  1. Duncan, Susan M. RN, MSN
  2. Leipart, Beverly D. RN, MSN
  3. Mill, Judy E. RN, MN

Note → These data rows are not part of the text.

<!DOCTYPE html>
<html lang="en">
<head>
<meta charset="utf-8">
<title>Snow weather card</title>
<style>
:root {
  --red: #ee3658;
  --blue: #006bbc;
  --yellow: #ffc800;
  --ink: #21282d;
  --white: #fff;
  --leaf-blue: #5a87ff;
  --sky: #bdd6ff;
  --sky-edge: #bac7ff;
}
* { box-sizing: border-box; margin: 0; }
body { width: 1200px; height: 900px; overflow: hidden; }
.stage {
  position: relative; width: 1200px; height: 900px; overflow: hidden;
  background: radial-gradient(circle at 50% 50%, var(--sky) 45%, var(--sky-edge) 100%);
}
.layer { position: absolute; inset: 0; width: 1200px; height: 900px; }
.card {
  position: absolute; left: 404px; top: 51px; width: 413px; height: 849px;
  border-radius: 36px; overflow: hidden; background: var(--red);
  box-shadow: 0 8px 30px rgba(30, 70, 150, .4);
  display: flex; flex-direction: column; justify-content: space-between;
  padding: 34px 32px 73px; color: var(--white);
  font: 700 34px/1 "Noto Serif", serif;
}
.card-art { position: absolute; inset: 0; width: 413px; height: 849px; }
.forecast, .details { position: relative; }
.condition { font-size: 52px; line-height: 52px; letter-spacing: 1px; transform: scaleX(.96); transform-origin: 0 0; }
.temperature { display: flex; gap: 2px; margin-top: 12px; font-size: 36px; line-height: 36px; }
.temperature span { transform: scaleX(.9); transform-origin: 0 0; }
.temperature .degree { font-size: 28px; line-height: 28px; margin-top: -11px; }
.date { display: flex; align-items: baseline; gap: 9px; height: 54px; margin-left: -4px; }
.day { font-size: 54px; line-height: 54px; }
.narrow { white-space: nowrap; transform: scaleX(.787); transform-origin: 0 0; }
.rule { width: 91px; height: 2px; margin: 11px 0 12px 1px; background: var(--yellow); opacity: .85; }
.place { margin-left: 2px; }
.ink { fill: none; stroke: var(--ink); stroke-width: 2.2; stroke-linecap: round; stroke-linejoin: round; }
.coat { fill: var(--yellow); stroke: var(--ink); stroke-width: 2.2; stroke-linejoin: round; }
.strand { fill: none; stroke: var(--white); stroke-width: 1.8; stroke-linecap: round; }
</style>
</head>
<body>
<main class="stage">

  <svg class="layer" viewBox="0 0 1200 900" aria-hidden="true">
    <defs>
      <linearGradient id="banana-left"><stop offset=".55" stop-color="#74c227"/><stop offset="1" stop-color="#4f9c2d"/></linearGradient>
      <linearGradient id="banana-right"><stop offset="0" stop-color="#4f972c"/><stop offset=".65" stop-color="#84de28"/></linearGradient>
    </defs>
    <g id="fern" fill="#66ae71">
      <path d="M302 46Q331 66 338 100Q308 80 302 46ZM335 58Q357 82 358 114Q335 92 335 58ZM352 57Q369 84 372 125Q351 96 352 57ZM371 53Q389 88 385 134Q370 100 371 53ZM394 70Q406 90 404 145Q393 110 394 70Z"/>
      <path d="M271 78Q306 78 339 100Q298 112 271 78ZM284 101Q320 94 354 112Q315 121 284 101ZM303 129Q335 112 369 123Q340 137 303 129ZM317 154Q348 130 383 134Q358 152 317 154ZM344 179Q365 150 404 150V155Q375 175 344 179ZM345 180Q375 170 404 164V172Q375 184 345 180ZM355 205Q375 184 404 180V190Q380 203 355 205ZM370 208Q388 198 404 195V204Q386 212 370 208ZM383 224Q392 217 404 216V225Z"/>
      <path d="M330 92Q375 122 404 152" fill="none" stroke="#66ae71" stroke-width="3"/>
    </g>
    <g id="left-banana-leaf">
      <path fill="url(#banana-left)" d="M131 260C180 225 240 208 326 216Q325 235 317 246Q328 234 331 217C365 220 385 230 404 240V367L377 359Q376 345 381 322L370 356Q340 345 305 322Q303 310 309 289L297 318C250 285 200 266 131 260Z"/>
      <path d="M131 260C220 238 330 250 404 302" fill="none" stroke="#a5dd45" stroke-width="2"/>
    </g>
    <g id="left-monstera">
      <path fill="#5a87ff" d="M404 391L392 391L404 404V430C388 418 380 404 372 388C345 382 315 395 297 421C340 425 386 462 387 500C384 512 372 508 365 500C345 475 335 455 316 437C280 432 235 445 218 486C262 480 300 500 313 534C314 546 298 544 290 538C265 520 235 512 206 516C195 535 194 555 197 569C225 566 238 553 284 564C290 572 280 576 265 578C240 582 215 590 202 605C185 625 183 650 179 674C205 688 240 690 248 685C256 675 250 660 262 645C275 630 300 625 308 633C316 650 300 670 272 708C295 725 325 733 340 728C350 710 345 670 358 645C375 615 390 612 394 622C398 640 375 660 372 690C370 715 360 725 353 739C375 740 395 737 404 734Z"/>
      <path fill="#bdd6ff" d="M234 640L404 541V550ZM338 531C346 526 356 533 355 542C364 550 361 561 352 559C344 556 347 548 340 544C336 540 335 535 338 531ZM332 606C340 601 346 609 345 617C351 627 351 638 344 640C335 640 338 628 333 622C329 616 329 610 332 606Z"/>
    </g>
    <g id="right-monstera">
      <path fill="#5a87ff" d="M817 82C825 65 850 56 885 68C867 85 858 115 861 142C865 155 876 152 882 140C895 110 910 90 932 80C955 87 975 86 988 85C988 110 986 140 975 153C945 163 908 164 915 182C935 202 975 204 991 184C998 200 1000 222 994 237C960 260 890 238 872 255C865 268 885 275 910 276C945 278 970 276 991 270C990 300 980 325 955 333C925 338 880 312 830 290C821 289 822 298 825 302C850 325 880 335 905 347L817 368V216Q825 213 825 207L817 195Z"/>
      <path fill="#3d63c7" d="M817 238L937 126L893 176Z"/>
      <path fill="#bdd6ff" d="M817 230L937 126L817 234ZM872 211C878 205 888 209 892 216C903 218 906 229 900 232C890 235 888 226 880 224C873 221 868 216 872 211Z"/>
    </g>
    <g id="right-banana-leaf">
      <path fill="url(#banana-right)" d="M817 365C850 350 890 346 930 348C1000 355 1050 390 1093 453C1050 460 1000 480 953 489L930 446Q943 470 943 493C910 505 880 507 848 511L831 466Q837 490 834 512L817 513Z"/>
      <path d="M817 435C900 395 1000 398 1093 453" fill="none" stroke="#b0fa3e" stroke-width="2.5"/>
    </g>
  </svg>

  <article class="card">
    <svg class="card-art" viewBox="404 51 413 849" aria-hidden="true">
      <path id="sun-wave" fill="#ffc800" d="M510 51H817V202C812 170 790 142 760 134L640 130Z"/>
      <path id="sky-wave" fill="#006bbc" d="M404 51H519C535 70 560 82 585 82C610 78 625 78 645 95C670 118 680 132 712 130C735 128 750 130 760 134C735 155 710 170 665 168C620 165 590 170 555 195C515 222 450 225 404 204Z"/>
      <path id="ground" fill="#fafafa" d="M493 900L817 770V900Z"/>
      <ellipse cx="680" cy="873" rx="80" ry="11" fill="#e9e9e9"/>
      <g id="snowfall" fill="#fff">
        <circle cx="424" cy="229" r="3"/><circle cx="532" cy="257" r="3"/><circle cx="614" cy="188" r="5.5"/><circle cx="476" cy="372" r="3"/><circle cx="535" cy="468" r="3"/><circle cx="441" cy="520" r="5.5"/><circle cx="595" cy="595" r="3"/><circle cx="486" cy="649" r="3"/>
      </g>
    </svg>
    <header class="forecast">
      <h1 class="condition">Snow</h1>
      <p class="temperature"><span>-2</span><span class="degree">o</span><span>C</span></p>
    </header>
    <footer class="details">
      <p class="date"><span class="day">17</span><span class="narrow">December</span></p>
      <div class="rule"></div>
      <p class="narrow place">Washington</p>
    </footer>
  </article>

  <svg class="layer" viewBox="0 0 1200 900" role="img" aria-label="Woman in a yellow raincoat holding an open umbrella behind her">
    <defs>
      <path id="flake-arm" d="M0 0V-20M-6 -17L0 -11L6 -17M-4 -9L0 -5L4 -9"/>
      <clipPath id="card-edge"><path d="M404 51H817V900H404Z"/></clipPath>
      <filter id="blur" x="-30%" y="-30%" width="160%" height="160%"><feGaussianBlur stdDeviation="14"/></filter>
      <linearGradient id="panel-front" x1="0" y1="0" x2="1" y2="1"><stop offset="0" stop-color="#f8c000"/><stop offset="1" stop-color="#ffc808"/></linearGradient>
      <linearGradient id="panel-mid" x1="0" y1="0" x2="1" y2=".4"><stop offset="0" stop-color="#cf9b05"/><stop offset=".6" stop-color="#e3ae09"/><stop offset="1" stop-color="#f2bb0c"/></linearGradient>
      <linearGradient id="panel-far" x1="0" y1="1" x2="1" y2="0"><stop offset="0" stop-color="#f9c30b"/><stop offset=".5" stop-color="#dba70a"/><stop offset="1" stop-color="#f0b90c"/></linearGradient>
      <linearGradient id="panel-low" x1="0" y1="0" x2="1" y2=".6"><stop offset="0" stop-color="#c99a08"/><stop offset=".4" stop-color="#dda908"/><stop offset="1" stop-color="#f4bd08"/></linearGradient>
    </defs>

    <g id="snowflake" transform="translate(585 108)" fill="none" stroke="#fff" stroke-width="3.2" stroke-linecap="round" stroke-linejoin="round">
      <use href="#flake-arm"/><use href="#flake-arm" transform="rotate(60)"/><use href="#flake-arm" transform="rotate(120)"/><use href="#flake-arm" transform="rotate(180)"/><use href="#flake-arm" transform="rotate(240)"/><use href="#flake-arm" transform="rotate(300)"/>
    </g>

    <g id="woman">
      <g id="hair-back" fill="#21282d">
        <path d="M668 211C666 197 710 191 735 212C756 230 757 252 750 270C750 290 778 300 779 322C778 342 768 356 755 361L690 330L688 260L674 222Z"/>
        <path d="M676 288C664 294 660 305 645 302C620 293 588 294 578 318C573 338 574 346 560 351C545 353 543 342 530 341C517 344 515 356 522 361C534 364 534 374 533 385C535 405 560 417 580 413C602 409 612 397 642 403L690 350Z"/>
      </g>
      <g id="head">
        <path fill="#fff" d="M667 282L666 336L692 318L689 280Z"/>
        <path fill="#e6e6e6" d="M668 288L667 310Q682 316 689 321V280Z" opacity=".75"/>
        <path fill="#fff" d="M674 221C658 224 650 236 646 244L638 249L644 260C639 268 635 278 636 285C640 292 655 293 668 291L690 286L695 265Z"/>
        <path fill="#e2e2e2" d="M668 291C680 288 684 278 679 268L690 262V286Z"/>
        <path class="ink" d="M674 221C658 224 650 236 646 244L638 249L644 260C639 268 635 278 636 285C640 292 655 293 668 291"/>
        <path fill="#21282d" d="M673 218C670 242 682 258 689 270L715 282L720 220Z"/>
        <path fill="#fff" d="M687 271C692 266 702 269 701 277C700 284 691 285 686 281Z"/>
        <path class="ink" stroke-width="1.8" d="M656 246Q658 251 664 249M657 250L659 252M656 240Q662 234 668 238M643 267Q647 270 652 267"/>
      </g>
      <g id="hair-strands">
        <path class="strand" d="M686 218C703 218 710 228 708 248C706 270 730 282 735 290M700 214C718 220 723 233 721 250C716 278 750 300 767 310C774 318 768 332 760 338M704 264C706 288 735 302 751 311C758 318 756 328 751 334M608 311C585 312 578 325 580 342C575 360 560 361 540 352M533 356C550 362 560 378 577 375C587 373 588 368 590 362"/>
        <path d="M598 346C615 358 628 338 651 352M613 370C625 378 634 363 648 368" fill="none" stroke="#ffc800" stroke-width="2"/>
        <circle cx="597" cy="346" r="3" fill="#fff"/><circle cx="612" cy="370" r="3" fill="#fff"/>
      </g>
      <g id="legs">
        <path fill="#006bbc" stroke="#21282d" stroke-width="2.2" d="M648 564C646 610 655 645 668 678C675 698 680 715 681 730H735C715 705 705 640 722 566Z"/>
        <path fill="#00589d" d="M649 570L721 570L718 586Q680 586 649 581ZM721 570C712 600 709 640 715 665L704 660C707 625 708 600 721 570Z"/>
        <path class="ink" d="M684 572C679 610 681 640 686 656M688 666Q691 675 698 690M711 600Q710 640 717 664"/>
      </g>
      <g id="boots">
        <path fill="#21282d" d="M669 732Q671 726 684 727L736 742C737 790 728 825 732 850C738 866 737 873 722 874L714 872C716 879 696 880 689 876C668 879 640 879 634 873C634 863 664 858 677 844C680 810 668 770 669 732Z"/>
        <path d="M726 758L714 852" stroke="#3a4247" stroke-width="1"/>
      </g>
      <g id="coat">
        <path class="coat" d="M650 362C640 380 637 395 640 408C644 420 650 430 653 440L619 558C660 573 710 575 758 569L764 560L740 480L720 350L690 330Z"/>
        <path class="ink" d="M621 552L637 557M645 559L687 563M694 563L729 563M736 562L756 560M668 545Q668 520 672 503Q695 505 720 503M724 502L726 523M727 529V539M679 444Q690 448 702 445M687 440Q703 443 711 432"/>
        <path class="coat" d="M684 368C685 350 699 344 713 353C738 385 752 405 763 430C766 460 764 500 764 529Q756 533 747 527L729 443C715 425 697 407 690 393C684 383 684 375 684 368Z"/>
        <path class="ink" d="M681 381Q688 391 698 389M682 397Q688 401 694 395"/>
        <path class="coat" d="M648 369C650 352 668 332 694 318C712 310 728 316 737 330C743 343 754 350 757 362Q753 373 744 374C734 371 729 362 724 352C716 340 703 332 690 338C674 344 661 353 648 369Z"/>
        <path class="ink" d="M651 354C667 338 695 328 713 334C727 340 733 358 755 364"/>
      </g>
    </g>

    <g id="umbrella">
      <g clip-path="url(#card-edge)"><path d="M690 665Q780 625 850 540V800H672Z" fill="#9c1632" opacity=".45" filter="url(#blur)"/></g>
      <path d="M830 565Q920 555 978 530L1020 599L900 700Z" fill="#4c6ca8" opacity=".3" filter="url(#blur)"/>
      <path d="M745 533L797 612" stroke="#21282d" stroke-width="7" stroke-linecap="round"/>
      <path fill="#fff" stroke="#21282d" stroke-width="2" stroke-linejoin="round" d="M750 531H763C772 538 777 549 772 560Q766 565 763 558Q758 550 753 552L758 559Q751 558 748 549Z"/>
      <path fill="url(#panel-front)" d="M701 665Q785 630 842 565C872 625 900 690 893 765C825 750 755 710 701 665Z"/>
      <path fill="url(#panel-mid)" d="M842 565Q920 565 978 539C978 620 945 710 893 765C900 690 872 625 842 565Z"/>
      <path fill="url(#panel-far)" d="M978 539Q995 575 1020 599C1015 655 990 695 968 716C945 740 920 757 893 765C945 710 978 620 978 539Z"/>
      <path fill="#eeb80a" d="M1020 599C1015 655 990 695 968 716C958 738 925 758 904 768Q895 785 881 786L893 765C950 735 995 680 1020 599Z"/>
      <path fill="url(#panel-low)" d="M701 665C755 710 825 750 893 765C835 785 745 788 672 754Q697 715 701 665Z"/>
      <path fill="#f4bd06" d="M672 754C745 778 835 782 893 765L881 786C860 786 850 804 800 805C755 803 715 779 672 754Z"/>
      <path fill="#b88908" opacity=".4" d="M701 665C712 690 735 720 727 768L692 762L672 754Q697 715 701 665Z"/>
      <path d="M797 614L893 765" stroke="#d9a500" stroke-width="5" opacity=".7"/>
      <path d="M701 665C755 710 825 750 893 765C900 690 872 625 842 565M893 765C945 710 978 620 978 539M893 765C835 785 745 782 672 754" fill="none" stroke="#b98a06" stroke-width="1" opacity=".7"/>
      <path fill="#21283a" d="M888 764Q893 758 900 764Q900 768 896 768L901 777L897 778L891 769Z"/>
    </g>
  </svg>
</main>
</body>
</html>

Public health nurses provided leadership for the advancement of public health in Canada in the early decades of this century, although leadership by nurses is not celebrated in public health history. The historical period (1918-1939) selected for this inquiry is one in which public health nurses created a legacy of achievements in public health nursing education, practice, and the organization of community health services within the most challenging of social, economic, and political contexts. The practice of public health nursing in Canada during the interwar years included strategies that were then and still are integral to the discipline-those of forming connections with the community, providing leadership in the public health movement, and facilitating community organization. It is vital to understand the significance of these origins of public health nursing as forces in the present context of practice threaten to alter fundamentally the nature of public health nursing's connection with the community. The purpose of this article is to highlight aspects of this historical legacy so that its influence can be more fully understood and strengthened in current health system transitions.